=== Description of the task ===
Check every line of the material for the word "return". Copy those that have it.

__________________________________________________

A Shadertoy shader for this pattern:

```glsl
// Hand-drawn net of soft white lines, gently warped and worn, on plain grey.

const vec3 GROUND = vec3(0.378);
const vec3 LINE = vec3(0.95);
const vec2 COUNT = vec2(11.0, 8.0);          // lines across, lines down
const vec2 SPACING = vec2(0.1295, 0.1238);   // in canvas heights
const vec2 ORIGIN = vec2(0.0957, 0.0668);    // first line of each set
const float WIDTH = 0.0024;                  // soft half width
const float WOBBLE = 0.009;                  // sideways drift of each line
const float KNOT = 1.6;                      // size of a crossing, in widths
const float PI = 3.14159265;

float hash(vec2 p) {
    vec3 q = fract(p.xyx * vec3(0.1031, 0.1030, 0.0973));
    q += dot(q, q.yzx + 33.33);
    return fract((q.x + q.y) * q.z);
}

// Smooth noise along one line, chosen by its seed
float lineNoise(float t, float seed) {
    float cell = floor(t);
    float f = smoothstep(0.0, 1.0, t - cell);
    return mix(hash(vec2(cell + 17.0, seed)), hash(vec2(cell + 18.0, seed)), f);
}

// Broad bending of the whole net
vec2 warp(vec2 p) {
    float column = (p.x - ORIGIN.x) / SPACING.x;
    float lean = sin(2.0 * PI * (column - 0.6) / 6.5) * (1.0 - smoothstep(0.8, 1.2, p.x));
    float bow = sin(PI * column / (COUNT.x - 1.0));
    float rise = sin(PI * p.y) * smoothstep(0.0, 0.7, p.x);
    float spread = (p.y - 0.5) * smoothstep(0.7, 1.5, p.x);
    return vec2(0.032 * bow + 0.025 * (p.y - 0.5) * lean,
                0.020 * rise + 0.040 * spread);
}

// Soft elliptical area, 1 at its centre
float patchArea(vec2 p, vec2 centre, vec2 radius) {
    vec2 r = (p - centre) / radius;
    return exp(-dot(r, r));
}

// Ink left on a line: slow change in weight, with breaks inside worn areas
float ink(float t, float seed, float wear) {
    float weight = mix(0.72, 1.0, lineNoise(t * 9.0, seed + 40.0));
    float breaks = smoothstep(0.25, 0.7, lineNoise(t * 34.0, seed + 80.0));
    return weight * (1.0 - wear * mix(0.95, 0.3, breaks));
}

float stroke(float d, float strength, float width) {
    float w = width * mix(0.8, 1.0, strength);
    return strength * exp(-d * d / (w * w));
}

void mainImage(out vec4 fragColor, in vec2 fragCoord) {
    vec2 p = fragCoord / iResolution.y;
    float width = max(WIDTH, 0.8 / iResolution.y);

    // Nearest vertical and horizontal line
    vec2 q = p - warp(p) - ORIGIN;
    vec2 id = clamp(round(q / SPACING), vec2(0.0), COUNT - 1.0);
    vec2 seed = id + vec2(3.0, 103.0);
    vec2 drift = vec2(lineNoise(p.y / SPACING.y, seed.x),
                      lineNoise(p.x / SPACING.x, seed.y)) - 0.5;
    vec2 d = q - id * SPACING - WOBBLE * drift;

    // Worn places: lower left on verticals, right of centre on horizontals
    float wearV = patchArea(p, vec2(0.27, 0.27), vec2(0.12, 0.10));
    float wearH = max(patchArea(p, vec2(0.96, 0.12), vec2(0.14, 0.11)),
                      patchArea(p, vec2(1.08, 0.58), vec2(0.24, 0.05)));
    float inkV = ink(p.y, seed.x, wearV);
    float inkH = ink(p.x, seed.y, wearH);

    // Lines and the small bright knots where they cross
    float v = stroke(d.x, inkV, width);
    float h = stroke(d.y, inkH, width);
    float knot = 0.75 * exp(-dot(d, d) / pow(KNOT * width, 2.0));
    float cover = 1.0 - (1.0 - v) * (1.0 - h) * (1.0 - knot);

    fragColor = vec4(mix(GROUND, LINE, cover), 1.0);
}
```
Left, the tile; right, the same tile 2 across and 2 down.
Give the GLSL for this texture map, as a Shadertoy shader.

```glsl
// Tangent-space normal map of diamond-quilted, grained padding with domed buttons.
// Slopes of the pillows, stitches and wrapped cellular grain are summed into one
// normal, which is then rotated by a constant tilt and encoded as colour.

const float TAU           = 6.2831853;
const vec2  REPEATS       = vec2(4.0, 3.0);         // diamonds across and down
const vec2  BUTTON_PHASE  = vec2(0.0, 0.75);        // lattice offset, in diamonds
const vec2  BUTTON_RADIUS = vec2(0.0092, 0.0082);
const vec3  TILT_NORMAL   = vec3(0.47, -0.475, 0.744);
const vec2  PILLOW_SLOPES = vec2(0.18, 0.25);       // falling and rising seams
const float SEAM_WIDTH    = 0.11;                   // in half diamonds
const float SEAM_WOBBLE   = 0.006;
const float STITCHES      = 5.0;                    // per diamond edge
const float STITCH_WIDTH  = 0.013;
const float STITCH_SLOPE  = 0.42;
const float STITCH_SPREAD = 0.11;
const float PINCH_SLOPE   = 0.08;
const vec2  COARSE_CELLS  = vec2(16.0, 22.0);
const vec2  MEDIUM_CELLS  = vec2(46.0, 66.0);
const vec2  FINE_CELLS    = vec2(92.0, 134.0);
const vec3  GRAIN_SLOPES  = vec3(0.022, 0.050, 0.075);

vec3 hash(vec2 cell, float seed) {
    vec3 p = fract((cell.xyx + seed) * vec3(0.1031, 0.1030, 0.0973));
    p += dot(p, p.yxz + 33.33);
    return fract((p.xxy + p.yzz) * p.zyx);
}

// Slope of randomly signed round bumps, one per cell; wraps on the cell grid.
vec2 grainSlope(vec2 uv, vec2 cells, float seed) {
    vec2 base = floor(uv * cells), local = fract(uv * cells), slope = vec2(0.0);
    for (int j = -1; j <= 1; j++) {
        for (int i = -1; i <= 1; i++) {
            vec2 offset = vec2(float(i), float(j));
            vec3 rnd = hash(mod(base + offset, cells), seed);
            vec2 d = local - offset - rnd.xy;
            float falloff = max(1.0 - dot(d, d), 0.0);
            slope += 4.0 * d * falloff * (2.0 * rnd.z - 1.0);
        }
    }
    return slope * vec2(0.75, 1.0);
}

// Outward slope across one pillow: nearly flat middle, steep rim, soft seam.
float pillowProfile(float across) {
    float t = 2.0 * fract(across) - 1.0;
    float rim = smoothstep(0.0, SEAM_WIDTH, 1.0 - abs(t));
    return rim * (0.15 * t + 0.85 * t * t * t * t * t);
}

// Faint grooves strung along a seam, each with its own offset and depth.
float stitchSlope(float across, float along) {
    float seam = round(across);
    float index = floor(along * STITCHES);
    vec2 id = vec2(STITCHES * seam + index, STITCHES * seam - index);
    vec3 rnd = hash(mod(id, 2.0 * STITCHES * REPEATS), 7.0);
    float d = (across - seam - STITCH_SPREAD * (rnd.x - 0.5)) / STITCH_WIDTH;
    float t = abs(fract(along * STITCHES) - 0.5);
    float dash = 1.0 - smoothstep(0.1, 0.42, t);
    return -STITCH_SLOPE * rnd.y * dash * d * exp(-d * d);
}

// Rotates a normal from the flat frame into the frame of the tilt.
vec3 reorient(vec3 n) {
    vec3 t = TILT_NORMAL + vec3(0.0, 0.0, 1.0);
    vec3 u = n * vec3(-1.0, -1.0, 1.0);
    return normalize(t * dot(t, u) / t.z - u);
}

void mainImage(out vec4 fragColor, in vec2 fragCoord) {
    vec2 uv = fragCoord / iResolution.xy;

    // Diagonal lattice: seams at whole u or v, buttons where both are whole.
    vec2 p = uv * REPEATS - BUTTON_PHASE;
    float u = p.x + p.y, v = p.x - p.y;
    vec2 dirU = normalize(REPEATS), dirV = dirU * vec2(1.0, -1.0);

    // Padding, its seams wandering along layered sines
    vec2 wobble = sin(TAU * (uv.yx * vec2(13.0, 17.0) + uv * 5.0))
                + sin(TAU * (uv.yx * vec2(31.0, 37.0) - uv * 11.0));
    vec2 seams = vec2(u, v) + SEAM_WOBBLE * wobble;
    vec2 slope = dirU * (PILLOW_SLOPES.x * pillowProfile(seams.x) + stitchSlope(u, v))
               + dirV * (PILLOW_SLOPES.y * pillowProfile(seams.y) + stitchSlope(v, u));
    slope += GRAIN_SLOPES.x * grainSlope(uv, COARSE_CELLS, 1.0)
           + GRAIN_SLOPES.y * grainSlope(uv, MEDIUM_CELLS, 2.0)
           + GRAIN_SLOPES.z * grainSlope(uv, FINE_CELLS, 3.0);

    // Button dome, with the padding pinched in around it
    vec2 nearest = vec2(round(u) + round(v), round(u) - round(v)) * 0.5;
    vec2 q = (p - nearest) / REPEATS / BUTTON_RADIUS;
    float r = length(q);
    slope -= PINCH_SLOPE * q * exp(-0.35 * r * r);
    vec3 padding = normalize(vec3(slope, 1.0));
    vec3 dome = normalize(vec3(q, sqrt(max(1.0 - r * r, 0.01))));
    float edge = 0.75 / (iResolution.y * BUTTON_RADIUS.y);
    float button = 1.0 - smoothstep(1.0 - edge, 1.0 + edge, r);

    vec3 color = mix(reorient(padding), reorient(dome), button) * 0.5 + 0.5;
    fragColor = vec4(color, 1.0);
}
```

__________________________________________________

=== Response to this exercise ===
    return fract((q.x + q.y) * q.z);
    return mix(hash(vec2(cell + 17.0, seed)), hash(vec2(cell + 18.0, seed)), f);
    return vec2(0.032 * bow + 0.025 * (p.y - 0.5) * lean,
    return exp(-dot(r, r));
    return weight * (1.0 - wear * mix(0.95, 0.3, breaks));
    return strength * exp(-d * d / (w * w));
    return fract((p.xxy + p.yzz) * p.zyx);
    return slope * vec2(0.75, 1.0);
    return rim * (0.15 * t + 0.85 * t * t * t * t * t);
    return -STITCH_SLOPE * rnd.y * dash * d * exp(-d * d);
    return normalize(t * dot(t, u) / t.z - u);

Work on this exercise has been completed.